[Stored data]
····················

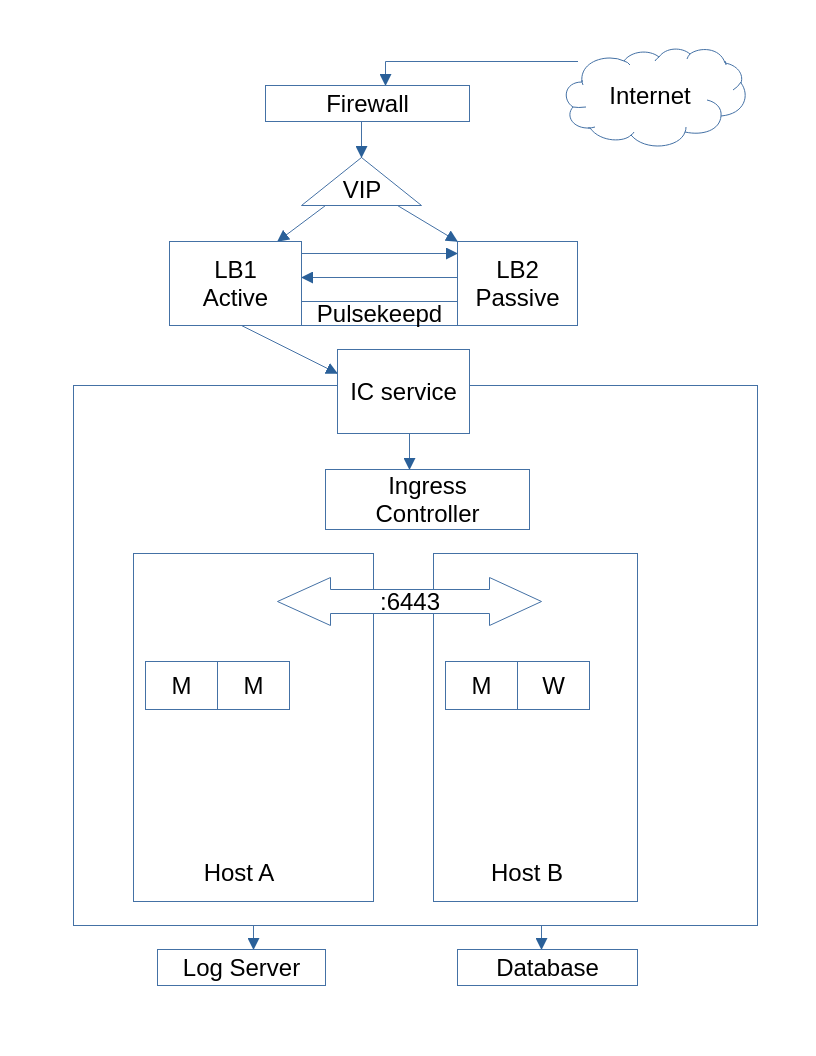
<!DOCTYPE html>
<html lang="en">
<head>
<meta charset="utf-8">
<title>Cluster network diagram</title>
<style>
:root { --paper: #fff; --ink: #000; --line: #4471a5; --head: #2a6099; }
* { box-sizing: border-box; }
body { margin: 0; background: var(--paper); }
.diagram {
  position: relative; width: 816px; height: 1056px; overflow: hidden;
  background: var(--paper); color: var(--ink);
  font: 24px/28px "Liberation Sans", Arial, sans-serif; text-align: center;
}
.node, .label { position: absolute; display: flex; align-items: center; justify-content: center; white-space: nowrap; }
.node, .area, .role { border: 1px solid var(--line); }
.node { background: var(--paper); }
.area { position: absolute; }
.cluster { left: 73px; top: 385px; width: 685px; height: 541px; }
.host { top: 553px; height: 349px; }
.host-a { left: 133px; width: 241px; }
.host-b { left: 433px; width: 205px; }
.wires { position: absolute; left: 0; top: 0; fill: none; stroke: var(--line); }
.wires .solid { fill: var(--paper); }
.wires marker path { fill: var(--head); stroke: none; }
.firewall { left: 265px; top: 85px; width: 205px; height: 37px; }
.lb1 { left: 169px; top: 241px; width: 133px; height: 85px; }
.lb2 { left: 457px; top: 241px; width: 121px; height: 85px; }
.failover { left: 301px; top: 301px; width: 157px; height: 25px; }
.service { left: 337px; top: 349px; width: 133px; height: 85px; }
.ingress { left: 325px; top: 469px; width: 205px; height: 61px; }
.log { left: 157px; top: 949px; width: 169px; height: 37px; }
.database { left: 457px; top: 949px; width: 181px; height: 37px; }
.roles { position: absolute; top: 661px; display: grid; grid-template-columns: 73px 73px; column-gap: -1px; height: 49px; }
.roles-a { left: 145px; }
.roles-b { left: 445px; }
.role { display: flex; align-items: center; justify-content: center; }
.role + .role { margin-left: -1px; width: 73px; }
.label { width: 140px; height: 28px; }
.internet { left: 580px; top: 82px; }
.vip { left: 292px; top: 176px; }
.port { left: 340px; top: 588px; }
.name-a { left: 169px; top: 859px; }
.name-b { left: 457px; top: 859px; }
</style>
</head>
<body>
<main class="diagram">
  <div class="area cluster"></div>
  <div class="area host host-a"></div>
  <div class="area host host-b"></div>

  <svg class="wires" width="816" height="1056" viewBox="0 0 816 1056" aria-hidden="true">
    <defs>
      <marker id="head" markerUnits="userSpaceOnUse" markerWidth="12" markerHeight="12" refX="11.5" refY="6" orient="auto">
        <path d="M0 0L12 6L0 12Z"/>
      </marker>
    </defs>
    <g class="cloud">
      <path class="solid" d="M582 82C580 67 594 58 610 58Q618 58 624 61C631 51 649 49 659 57C666 47 682 47 690 54C699 47 720 47 725 63C737 65 744 74 741 83C750 95 745 114 721 116C720 130 703 136 685 132C680 148 645 152 631 135C625 142 601 143 590 128C573 129 565 116 573 107C562 100 564 82 582 82Z"/>
      <path d="M582 80Q582 83 583 85M624 61Q628 62 630 65M659 57Q656 59 655 61M690 54Q688 56 687 59M725 61Q726 63 726 65M741 82Q738 87 733 90M721 116C722 108 716 102 707 100M685 132Q686 130 686 127M631 135Q633 134 634 132M588 128Q592 128 595 127M573 107Q578 108 586 107"/>
    </g>
    <path class="solid" d="M361.5 157.5L421.5 205.5H301.5Z"/>
    <path class="solid" d="M277.5 601.5L330.5 577.5V589.5H489.5V577.5L541.5 601.5L489.5 625.5V613.5H330.5V625.5Z"/>
    <g marker-end="url(#head)">
      <path d="M578 61.5H385.5V85.5"/>
      <path d="M361.5 122V157.5"/>
      <path d="M325.5 205.5L277.5 241.5"/>
      <path d="M397.5 205.5L457.5 241.5"/>
      <path d="M302 253.5H457.5"/>
      <path d="M457 277.5H301.5"/>
      <path d="M241.5 325.5L337.5 373.5"/>
      <path d="M409.5 434V469.5"/>
      <path d="M253.5 926V949.5"/>
      <path d="M541.5 926V949.5"/>
    </g>
  </svg>

  <div class="label internet">Internet</div>
  <div class="node firewall">Firewall</div>
  <div class="label vip">VIP</div>
  <div class="node lb1">LB1<br>Active</div>
  <div class="node lb2">LB2<br>Passive</div>
  <div class="node failover">Pulsekeepd</div>
  <div class="node service">IC service</div>
  <div class="node ingress">Ingress<br>Controller</div>
  <div class="label port">:6443</div>
  <div class="roles roles-a"><div class="role">M</div><div class="role">M</div></div>
  <div class="roles roles-b"><div class="role">M</div><div class="role">W</div></div>
  <div class="label name-a">Host A</div>
  <div class="label name-b">Host B</div>
  <div class="node log">Log Server</div>
  <div class="node database">Database</div>
</main>
</body>
</html>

····················

Within the records above, determine the number of lines that hold the word "head" and return only that value.

6